The Trouble with Cincinnati Politics
Local politics in Cincinnati is in very rough waters. Our city was named after a highly respected Roman statesman, Cincinnatus, in the hope that it would be a shiny city — the Queen city — the crown jewel of the Midwest. Unfortunately, as we cross into the 21st year of the 21st century, our city is reeling due to scandalous politicians. Three elected officials have fallen, losing the status that they had basked in at the start of last year.
Rarely do we take the time to deeply explore what is wrong with our local politics but instead get caught up in the conversation about who should replace the corrupt officials or who should enter the next political race. The start of a new year should give us pause to consider seven problems. The first letter of each of these, taken together, forms the word TROUBLE. This article delves into the seven problems. Next month we will discuss seven solutions. Unless these are understood and addressed, more elected officials will continue to fall from grace and our image as a city will continually be tarnished.
Toxic Turf Wars and Feuds
This is not just a Cincinnati problem but a regional one. Within Hamilton County, toxic turf wars and feuding have poisoned both political parties. This has been established by many reporters over many years, but it first became clear to me in 2008. That year, the Hamilton County Republican Party and the Hamilton County Democratic Party colluded in an awful deal to ensure that their candidates for commissioner ran unopposed.
Rigid Clinging to Status Quo
Within Greater Cincinnati, it is evident that the culture of local politics has trended toward one dominant party. Small wonder that when I ran for commissioner as an Independent candidate, one party’s candidate did not bother to show up for a televised debate. As a matter of fact, both of my opponents blew off a neighborhood forum. This is because both parties have mastered the use of sample ballots at polling locations, thus making voters cling to the practice of straight-ticket voting. Elected officials have been emboldened to cling to the status quo as they are confident that they cannot lose.
Outright Betrayal of Public Trust
What transpired in 2020 was the painful truth that there is a culture of outright betrayal of public trust amongst Cincinnati politicians. And this is not a strictly partisan problem because those arrested were from both parties. With these arrests, our city council led the country in corruption cases. Betrayal of trust also manifests in another way. When a politician is elected for one office then within months betrays that trust and jumps ship to run for another office. It is a sad situation.

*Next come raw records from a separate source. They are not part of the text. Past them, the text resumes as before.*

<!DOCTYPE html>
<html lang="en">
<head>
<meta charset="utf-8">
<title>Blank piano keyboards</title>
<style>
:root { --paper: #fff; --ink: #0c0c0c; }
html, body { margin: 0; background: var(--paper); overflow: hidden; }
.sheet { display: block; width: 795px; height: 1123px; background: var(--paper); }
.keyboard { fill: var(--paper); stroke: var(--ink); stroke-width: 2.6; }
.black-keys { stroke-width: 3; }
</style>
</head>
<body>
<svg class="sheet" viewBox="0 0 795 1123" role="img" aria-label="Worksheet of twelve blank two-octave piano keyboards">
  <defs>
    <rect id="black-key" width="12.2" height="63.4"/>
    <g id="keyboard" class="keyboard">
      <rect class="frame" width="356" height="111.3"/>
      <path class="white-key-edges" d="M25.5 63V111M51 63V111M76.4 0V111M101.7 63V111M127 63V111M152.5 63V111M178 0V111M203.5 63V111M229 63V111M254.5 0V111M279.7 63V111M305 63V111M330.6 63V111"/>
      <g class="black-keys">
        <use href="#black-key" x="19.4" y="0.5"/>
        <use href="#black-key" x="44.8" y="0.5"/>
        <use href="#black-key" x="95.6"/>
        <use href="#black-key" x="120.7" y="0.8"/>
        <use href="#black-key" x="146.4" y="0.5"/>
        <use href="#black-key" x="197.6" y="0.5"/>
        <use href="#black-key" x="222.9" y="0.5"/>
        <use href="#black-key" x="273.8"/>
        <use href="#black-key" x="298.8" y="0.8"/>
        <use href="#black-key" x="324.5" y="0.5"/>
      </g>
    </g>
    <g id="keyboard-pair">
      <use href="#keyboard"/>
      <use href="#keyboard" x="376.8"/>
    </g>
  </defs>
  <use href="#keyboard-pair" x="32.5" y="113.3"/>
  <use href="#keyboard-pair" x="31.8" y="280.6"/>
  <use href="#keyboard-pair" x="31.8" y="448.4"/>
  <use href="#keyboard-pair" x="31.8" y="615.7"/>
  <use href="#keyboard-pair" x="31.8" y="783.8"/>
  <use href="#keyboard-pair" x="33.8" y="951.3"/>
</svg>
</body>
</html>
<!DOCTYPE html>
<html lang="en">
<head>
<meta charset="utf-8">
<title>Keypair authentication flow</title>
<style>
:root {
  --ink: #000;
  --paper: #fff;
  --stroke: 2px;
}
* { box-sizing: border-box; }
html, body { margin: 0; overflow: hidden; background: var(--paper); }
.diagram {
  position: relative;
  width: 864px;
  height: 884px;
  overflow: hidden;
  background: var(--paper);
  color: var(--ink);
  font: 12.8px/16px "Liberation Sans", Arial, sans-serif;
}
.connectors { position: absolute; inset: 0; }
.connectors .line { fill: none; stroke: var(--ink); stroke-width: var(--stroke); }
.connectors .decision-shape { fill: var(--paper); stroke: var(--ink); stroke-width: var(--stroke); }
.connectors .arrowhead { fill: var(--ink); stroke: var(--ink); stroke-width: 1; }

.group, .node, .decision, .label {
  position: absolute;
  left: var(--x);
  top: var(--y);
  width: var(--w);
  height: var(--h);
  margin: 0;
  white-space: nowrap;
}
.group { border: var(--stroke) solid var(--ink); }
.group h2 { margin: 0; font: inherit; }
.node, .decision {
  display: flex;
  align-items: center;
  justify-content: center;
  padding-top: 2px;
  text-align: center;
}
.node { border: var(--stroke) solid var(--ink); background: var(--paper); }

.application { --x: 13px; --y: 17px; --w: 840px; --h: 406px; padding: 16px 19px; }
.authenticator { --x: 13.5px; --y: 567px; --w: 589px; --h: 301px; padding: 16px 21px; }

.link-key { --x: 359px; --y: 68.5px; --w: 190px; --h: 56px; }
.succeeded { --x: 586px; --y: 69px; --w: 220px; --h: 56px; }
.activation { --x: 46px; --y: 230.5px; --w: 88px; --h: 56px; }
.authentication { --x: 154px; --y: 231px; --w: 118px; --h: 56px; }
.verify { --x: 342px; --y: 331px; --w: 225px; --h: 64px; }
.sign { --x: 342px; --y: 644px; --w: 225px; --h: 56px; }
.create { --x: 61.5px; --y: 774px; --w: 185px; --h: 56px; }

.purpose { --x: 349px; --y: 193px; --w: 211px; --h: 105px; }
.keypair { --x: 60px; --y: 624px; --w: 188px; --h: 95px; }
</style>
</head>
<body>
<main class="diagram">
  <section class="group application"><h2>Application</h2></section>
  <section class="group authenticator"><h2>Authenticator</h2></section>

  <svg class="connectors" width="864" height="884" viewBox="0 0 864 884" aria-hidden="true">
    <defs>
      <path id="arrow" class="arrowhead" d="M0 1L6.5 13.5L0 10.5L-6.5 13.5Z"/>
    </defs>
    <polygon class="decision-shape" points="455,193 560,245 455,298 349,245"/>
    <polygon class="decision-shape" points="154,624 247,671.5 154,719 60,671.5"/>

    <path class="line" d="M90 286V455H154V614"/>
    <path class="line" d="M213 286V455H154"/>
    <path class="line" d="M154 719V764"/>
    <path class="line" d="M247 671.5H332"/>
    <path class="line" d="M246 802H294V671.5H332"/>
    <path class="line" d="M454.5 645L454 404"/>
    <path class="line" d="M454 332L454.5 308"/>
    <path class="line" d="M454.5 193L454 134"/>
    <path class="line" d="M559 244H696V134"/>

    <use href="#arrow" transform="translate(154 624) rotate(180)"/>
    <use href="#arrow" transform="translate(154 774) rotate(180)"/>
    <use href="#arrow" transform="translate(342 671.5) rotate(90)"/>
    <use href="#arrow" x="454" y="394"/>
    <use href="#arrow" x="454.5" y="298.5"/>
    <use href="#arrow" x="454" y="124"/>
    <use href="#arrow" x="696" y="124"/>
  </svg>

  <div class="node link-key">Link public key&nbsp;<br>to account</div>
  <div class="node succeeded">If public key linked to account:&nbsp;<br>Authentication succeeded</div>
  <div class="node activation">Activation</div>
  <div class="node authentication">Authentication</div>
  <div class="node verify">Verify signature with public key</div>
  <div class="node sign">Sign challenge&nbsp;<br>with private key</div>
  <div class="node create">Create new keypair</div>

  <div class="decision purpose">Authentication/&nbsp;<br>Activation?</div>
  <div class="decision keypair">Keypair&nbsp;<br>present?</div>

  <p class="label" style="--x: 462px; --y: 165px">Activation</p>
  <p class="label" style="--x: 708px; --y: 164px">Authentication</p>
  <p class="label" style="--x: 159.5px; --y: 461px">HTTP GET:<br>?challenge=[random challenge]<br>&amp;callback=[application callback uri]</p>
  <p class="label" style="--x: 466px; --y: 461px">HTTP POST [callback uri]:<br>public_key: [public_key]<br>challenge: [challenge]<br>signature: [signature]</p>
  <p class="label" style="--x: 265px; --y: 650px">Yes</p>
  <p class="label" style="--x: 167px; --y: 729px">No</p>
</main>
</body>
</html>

Unscrupulous Backroom Deals
It has come to light that some of our politicians use their offices for self-enrichment and self-advancement. Residents have been stunned to discover that their new era elected officials still operate in a world of hidden favors worse than those of the Boss Cox era. Some of the deals happen when elected officials agree to take bribes from developers. Others happen when they swap seats in the event of a term limitation. I call this a ‘Barter Exchange’ of public office. Other deals happen when regional party leadership agrees to block ballot challenges to incumbents as was done in 2008.
Brazen Dynastic Entitlement
A top-down attitude exists when the political class looks down upon any new entrants into the public sphere of campaigning for elected office. It has become an ingrained norm that certain names are the only ones entitled to be broadcast and reported on extensively. When there is an opening, the same few names are bandied about as the only viable candidates to run for it. And these individuals brazenly jump up for every open seat because of a frenzy that is stirred up regarding their candidacy.
Lack of Long-Term Vision
City leaders have failed at generating a long-term vision of clarity. Every proclamation has become a reaction to something happening elsewhere. There is a bankruptcy of ideas and an uncreative embrace of the obsolete. This is evidenced in the erroneous decision-making and paralysis that has created gridlock in local city/county government. Elected officials are continually maneuvering for position instead of settling down to do the job that they have been entrusted with by the public.
We now live in a city where clout is regarded higher than civic good. Those who are exploring elected office for the joy of serving fellow citizens are dismissed as the power players with outsized egos greedily chomp at the opportunity to score a higher price yet again. Our city is delving into the ocean of machine politics as the perennial runners, some who already hold office, view themselves as the only ones deserving.